By clicking on the device again you will taken away from the map view and into default device page where you will be able to see all the device details (Interface, CPU / Memory, and any specific monitors that are configured.
Due to this interactive nature, the map also makes it very convenient to zero in on devices that are in distress with monitors that are down or unavailable. This paired up with the device summary mentioned above provides you the ability to see what is going within a single pane of glass eliminating the need to play ‘hide and seek’ by means of clicking between windows similar to other network monitoring tools. The mapping also goes above and beyond the typical wired network by also mapping wireless and virtualized devices as well, now you might think this could make the map quite cluttered but What’s Up Gold is smart enough to know the difference between Wireless, Virtual, and physical devices. These different devices can be toggled on or off using the ‘Overlay’ buttons in the top left corner of the mapping window. One overlay I would like to see added in the future, would be an overlay for client devices by end users. Seeing your entire network is great but when you network sections containing hundreds of users things can get interesting from a visual perspective.

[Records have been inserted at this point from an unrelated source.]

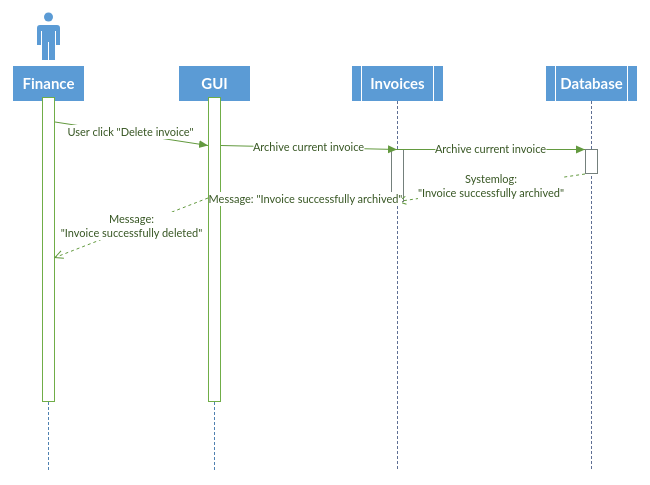
<!DOCTYPE html>
<html lang="en">
<head>
<meta charset="utf-8">
<title>Delete invoice sequence diagram</title>
<style>
:root {
  --paper: #ffffff;
  --participant: #5b9bd5;
  --message: #639a3f;
  --activation: #70ad47;
  --label: #375623;
  --lifeline: #4f81b0;
  --system-lifeline: #5f6f94;
  --system-activation: #74807c;
}
* { box-sizing: border-box; }
html, body { margin: 0; overflow: hidden; background: var(--paper); }
.diagram {
  position: relative;
  width: 650px;
  height: 485px;
  overflow: hidden;
  font-family: Lato, "Open Sans", sans-serif;
}
.participant {
  position: absolute;
  top: 66px;
  height: 35px;
  display: flex;
  align-items: center;
  justify-content: center;
  background: var(--participant);
  color: var(--paper);
  font-size: 15px;
  font-weight: 700;
  line-height: 1;
}
.finance { left: 13px; width: 71px; }
.gui { left: 179px; width: 71px; }
.invoices { left: 352px; width: 91px; }
.database { left: 546px; width: 91px; }
.system::before {
  content: "";
  position: absolute;
  inset: 0 9px;
  border: solid var(--paper);
  border-width: 0 1px;
}
.connections { position: absolute; inset: 0; }
.lifeline { stroke: var(--lifeline); stroke-dasharray: 3 2; }
.lifeline.of-system { stroke: var(--system-lifeline); }
.activation { fill: var(--paper); stroke: var(--activation); }
.activation.of-system { stroke: var(--system-activation); }
.call, .reply { stroke: var(--message); fill: none; }
.reply { stroke-dasharray: 3 3; }
.call-head { fill: var(--message); }
.reply-head { fill: none; stroke: var(--message); }
.message {
  position: absolute;
  margin: 0;
  transform: translate(-50%, -50%);
  background: var(--paper);
  color: var(--label);
  font-size: 11px;
  line-height: 14px;
  text-align: center;
  white-space: nowrap;
}
.delete-click { left: 130.5px; top: 132px; }
.archive-request { left: 308.5px; top: 147px; }
.archive-store { left: 490.5px; top: 149px; }
.system-log { left: 491px; top: 186px; }
.archived-reply { left: 305.5px; top: 199px; }
.deleted-reply { left: 131.5px; top: 226px; }
</style>
</head>
<body>
<main class="diagram">
  <div class="participant finance">Finance</div>
  <div class="participant gui">GUI</div>
  <div class="participant system invoices">Invoices</div>
  <div class="participant system database">Database</div>

  <svg class="connections" width="650" height="485" viewBox="0 0 650 485" aria-hidden="true">
    <defs>
      <marker id="filled-arrow" markerUnits="userSpaceOnUse" markerWidth="10" markerHeight="10" refX="9" refY="5" orient="auto">
        <polygon class="call-head" points="0,1 9,5 0,9"/>
      </marker>
      <marker id="open-arrow" markerUnits="userSpaceOnUse" markerWidth="11" markerHeight="10" refX="9" refY="5" orient="auto">
        <polyline class="reply-head" points="1,1 9,5 1,9"/>
      </marker>
    </defs>

    <g class="actor" fill="#5b9bd5">
      <circle cx="48.5" cy="17" r="4.5"/>
      <path d="M40 25H57Q60 25 60 28V45H56V31H55V60H49V42H48V60H42V31H41V45H37V28Q37 25 40 25Z"/>
    </g>

    <line class="lifeline" x1="48.5" y1="402" x2="48.5" y2="471"/>
    <line class="lifeline" x1="214.5" y1="402" x2="214.5" y2="471"/>
    <line class="lifeline of-system" x1="397.5" y1="101" x2="397.5" y2="471"/>
    <line class="lifeline of-system" x1="591.5" y1="101" x2="591.5" y2="471"/>

    <rect class="activation" x="42.5" y="97.5" width="12" height="304"/>
    <rect class="activation" x="208.5" y="97.5" width="12" height="304"/>
    <rect class="activation of-system" x="391.5" y="149.5" width="12" height="52"/>
    <rect class="activation of-system" x="585.5" y="149.5" width="12" height="24"/>

    <line class="call" x1="55" y1="122" x2="208" y2="145.5" marker-end="url(#filled-arrow)"/>
    <line class="call" x1="221" y1="145.5" x2="397" y2="149.5" marker-end="url(#filled-arrow)"/>
    <line class="call" x1="397" y1="149.5" x2="585" y2="149.5" marker-end="url(#filled-arrow)"/>
    <line class="reply" x1="585" y1="174" x2="398" y2="201.5" marker-end="url(#open-arrow)"/>
    <line class="reply" x1="208" y1="198" x2="55" y2="257.5" marker-end="url(#open-arrow)"/>
  </svg>

  <p class="message delete-click">User click "Delete invoice"</p>
  <p class="message archive-request">Archive current invoice</p>
  <p class="message archive-store">Archive current invoice</p>
  <p class="message system-log">Systemlog:<br>"Invoice successfully archived"</p>
  <p class="message archived-reply">Message: "Invoice successfully archived"</p>
  <p class="message deleted-reply">Message:<br>"Invoice successfully deleted"</p>
</main>
</body>
</html>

What’s Up Gold also has a host add-on’s at it’s disposal one of these is configuration management. It’s safe to say every Network Management Server should contain some level of configuration management nowadays, long gone are the days when only performance management would get you by. The configuration management piece of What’s Up Gold provides many different services:
- Configuration backup
- Firmware management and updates
- Configuration compliance enforcement
- Trigger-able alerts based configuration changes or configuration job status
Many of these can be configured via the Task Library section with the settings menu, this is where we would specify the task to be run and what schedule we want to apply to this specific task.
Once we have the tasks running properly and pulling information into What’s Up Gold we can see this information directly from the device page itself. From there will be able to view the configuration, and even run configuration comparisons against previous versions of the device’s configuration. We can also go as far as to compare the device configuration again the configuration of other devices, this can be surprisingly helpful if you have devices with similar functions with almost identical configurations (Barring IP addresses, routing configurations, hostnames, etc)
The final rundown
The new version of What’s Up Gold certainly does make it much more aesthetically pleasing than its predecessor, and the new streamlined mapping utilities certainly do help with analyzing and quickly diagnoses network issues. The new automatic mapping system certainly is impressive and the high level view is just about perfect for some large NOC monitors. With that said however, I feel What’s Up Gold 2017 is ideal for a small to medium size business the mapping and group functionality are perfect for sites with a few dozen to a hundred devices. Going above that I feel will take away from the simpleness and helpfulness that is provided by the map. Now, don’t let that sound discouraging as mentioned What’s Up Gold is an all encompassing product providing both performance and configuration management, extending from your physical network down to your wireless and virtual network.